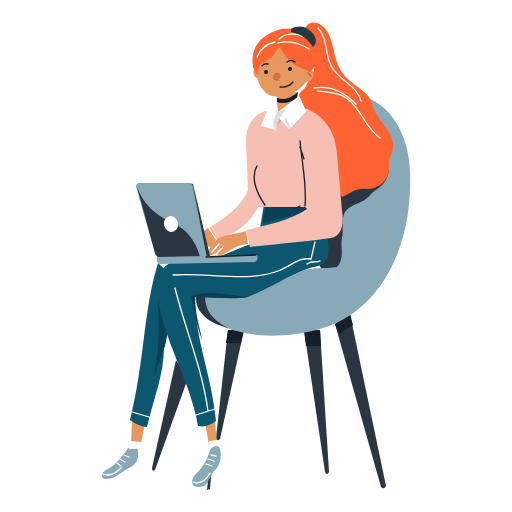
<!DOCTYPE html>
<html lang="en">
<head>
<meta charset="utf-8">
<title>Woman working on a laptop</title>
<style>
:root {
  --paper: #ffffff;
  --chair: #87a9b8;
  --ink: #2b3643;
  --ink-deep: #161e29;
  --hair: #ff6334;
  --skin: #e5985f;
  --blouse: #f7beb3;
  --denim: #0d5670;
  --denim-shade: #0a3f58;
  --collar-shade: #dadfe3;
}
html, body { margin: 0; background: var(--paper); overflow: hidden; }
svg { display: block; width: 512px; height: 512px; }
.chair { fill: var(--chair); }
.ink { fill: var(--ink); }
.ink-deep { fill: var(--ink-deep); }
.hair { fill: var(--hair); }
.skin { fill: var(--skin); }
.blouse { fill: var(--blouse); }
.denim { fill: var(--denim); }
.denim-shade { fill: var(--denim-shade); }
.white { fill: var(--paper); }
.collar-shade { fill: var(--collar-shade); }
.line { fill: none; stroke-linecap: round; stroke-linejoin: round; stroke-width: 1.3; }
.line-white { stroke: var(--paper); }
.line-ink { stroke: var(--ink-deep); }
.line-skin { stroke: #b5643a; }
</style>
</head>
<body>
<svg viewBox="0 0 512 512" role="img" aria-label="Red-haired woman sitting in a round chair and typing on a laptop">
  <g id="chair-legs">
    <path class="ink" d="M176 360L188 378L155 470Q152 472 152 468Z"/>
    <path class="ink" d="M228 330H244L220 439Q217 442 216 438Z"/>
    <path class="ink" d="M304 330H320L329 472Q327 476 325 472Z"/>
    <path class="ink" d="M335 324L350 314L386 486Q384 490 381 487Z"/>
    <path class="ink-deep" d="M228 330H244L241 343H226Z"/>
    <path class="ink-deep" d="M304 330H320L321 346H306Z"/>
    <path class="ink-deep" d="M335 324L350 314L353 325L339 334Z"/>
  </g>

  <g id="chair-shell">
    <path class="ink" d="M335 170L390 155L392 190L350 270L322 270L300 230Z"/>
    <path class="chair" d="M364 97C390 104 409 134 410 172C412 226 396 283 352 314C328 331 290 338 258 335C232 332 208 323 199 310C194 300 194 292 199 287L250 296C266 287 285 279 302 271C312 267 324 269 337 267C345 258 340 247 342 238C344 231 341 223 344 214C349 203 363 205 371 194C379 187 388 184 389 168L380 130Z"/>
    <path class="ink" d="M196 297C196 309 203 318 216 324L228 328C212 320 205 310 205 296Z"/>
  </g>

  <g id="ponytail">
    <path class="hair" d="M305 28C309 19 322 21 328 33C335 46 333 62 344 75C354 87 369 91 372 104C375 117 391 130 393 143C394 153 388 157 389 166C390 178 381 189 367 189C355 188 352 193 342 197L326 170L308 112C296 104 296 94 305 88L314 70L306 44Z"/>
    <path class="line line-white" d="M318 28C329 40 324 57 333 69C341 81 357 86 361 101M318 91C329 92 341 93 350 101C363 113 365 127 380 138M314 88C331 85 345 93 356 104"/>
  </g>

  <g id="far-leg">
    <path class="skin" d="M132 420L145 423L141 444L131 446Z"/>
    <path class="white" d="M131 441L141 442L140 452L129 450Z"/>
    <path class="chair" d="M128 448C132 451 137 447 138 450C139 460 136 465 127 469C120 473 114 480 105 479C100 478 101 473 106 470C115 466 121 458 128 448Z"/>
    <path class="line line-white" d="M120 459L125 462M117 463L121 466M124 455L129 457M103 474C110 477 116 473 121 468"/>
    <path class="denim" d="M158 263C143 312 145 360 130 420Q138 426 147 427C153 400 164 375 164 347L176 280Z"/>
    <path class="denim-shade" d="M158 288C158 318 161 345 154 376L165 346L171 318Z"/>
    <path class="line line-white" d="M132 412L149 417"/>
  </g>

  <g id="near-leg">
    <path class="skin" d="M205 423L215 422L217 444L209 445Z"/>
    <path class="white" d="M209 441L218 440L219 452L210 452Z"/>
    <path class="chair" d="M210 450C213 446 218 444 220 449C222 458 220 466 213 472C210 478 208 487 199 487C191 487 190 481 195 475C202 468 207 461 210 450Z"/>
    <path class="ink" d="M211 476L210 489L207 490L208 481Z"/>
    <path class="line line-white" d="M208 459L214 461M206 464L212 466M211 455L216 456M193 482C201 485 207 479 210 473"/>
    <path class="denim" d="M264 204L313 206L326 234C331 250 329 263 318 266C297 270 273 287 248 297C232 299 214 297 195 297C195 340 211 372 216 421Q207 428 198 426C190 378 162 340 157 291C156 278 161 267 173 261L218 257L258 241Z"/>
    <path class="denim-shade" d="M266 204L312 206L309 211L263 223Z"/>
    <path class="denim-shade" d="M191 296C207 290 224 294 248 297C232 300 213 297 195 297C195 316 201 331 202 340C196 324 194 309 191 296Z"/>
    <path class="line line-white" d="M173 275C207 272 246 283 278 271C292 266 298 257 311 259L315 242M307 264C312 260 316 263 320 261M175 288C185 329 202 367 208 411M196 415L215 409"/>
  </g>

  <g id="blouse">
    <path class="blouse" d="M265 111C252 116 246 126 246 142L248 190C243 205 225 218 209 228L217 240C234 234 249 225 258 207L305 207L307 209C289 221 267 225 246 230L250 247C278 244 310 241 331 238C342 236 344 223 342 211L337 154C335 127 320 112 299 106Z"/>
    <path class="line line-ink" d="M300 141C302 164 307 185 305 206M300 147L304 159M257 166C251 176 255 191 265 205M294 209L300 206"/>
  </g>

  <g id="collar">
    <path class="skin" d="M277 94L297 92L298 103L276 126Z"/>
    <path class="ink-deep" d="M277 98C285 101 292 97 298 92L297 98C290 103 283 104 277 102Z"/>
    <path class="white" d="M299 96L306 111L289 129L277 116L276 130L261 126L268 108L277 102L278 112Z"/>
    <path class="collar-shade" d="M277 112L286 109L280 118L274 132L273 121Z"/>
    <path class="collar-shade" d="M289 129L284 119L299 98L302 106Z"/>
    <path class="white" d="M299 96L306 111L291 128L284 114Z"/>
  </g>

  <g id="head">
    <path class="skin" d="M258 55C253 69 257 88 269 95C283 100 299 92 306 82C313 82 316 73 311 69L308 52L282 37Z"/>
    <path class="skin" d="M258 66C252 68 252 76 257 78Z"/>
    <path class="hair" d="M253 67C250 48 260 37 275 31C290 25 306 30 313 43C319 56 317 66 310 72L306 70C293 66 285 57 279 46C275 56 268 61 260 64L257 75Z"/>
    <path class="line line-white" d="M279 39C287 32 297 33 304 37M278 43C288 40 300 43 309 49M275 42C267 44 260 49 257 57"/>
    <path class="ink" d="M291 29C300 24 308 27 314 35C317 40 316 45 313 47C308 39 301 34 291 32Z"/>
    <path class="line line-skin" d="M308 73L311 76M276 74C273 77 273 80 278 80"/>
    <ellipse cx="277" cy="76" rx="3.5" ry="3" fill="#dc6c43"/>
    <circle class="ink-deep" cx="266" cy="72" r="2"/>
    <circle class="ink-deep" cx="290" cy="69" r="2"/>
    <path class="line line-ink" d="M262 66Q264 63 268 64M287 62Q291 59 295 62M280 87Q288 88 293 82"/>
  </g>

  <g id="hands">
    <path class="skin" d="M208 228L216 240L211 248L205 244L204 231Z"/>
    <path class="skin" d="M246 231C234 235 222 234 215 241L206 254C208 258 212 255 216 253L219 256C227 254 233 245 248 244Z"/>
    <path class="line line-white" d="M212 252L219 244M216 254L223 247"/>
  </g>

  <g id="laptop">
    <path class="ink" d="M188 183L193 184L210 256L203 258Z"/>
    <path class="chair" d="M139 183H189Q192 183 193 187L207 258H161Q157 258 155 253L136 187Q136 183 139 183Z"/>
    <path class="ink" d="M137 187C150 221 176 219 188 234C195 242 199 251 200 258H161Q157 258 155 253Z"/>
    <path class="chair" d="M157 257L257 255Q259 260 255 262L160 264Q156 263 157 257Z"/>
    <path class="line line-ink" d="M206 257L256 255"/>
    <ellipse class="white" cx="171" cy="224" rx="7" ry="8" transform="rotate(-18 171 224)"/>
  </g>
</svg>
</body>
</html>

◆ ◆ ◆ ◆ ◆ ◆ ◆

*TASK BRIEF*
Copy every line in the records above that contains the word "collar".

*EXERCISE ANSWER*
  --collar-shade: #dadfe3;
.collar-shade { fill: var(--collar-shade); }
  <g id="collar">
    <path class="collar-shade" d="M277 112L286 109L280 118L274 132L273 121Z"/>
    <path class="collar-shade" d="M289 129L284 119L299 98L302 106Z"/>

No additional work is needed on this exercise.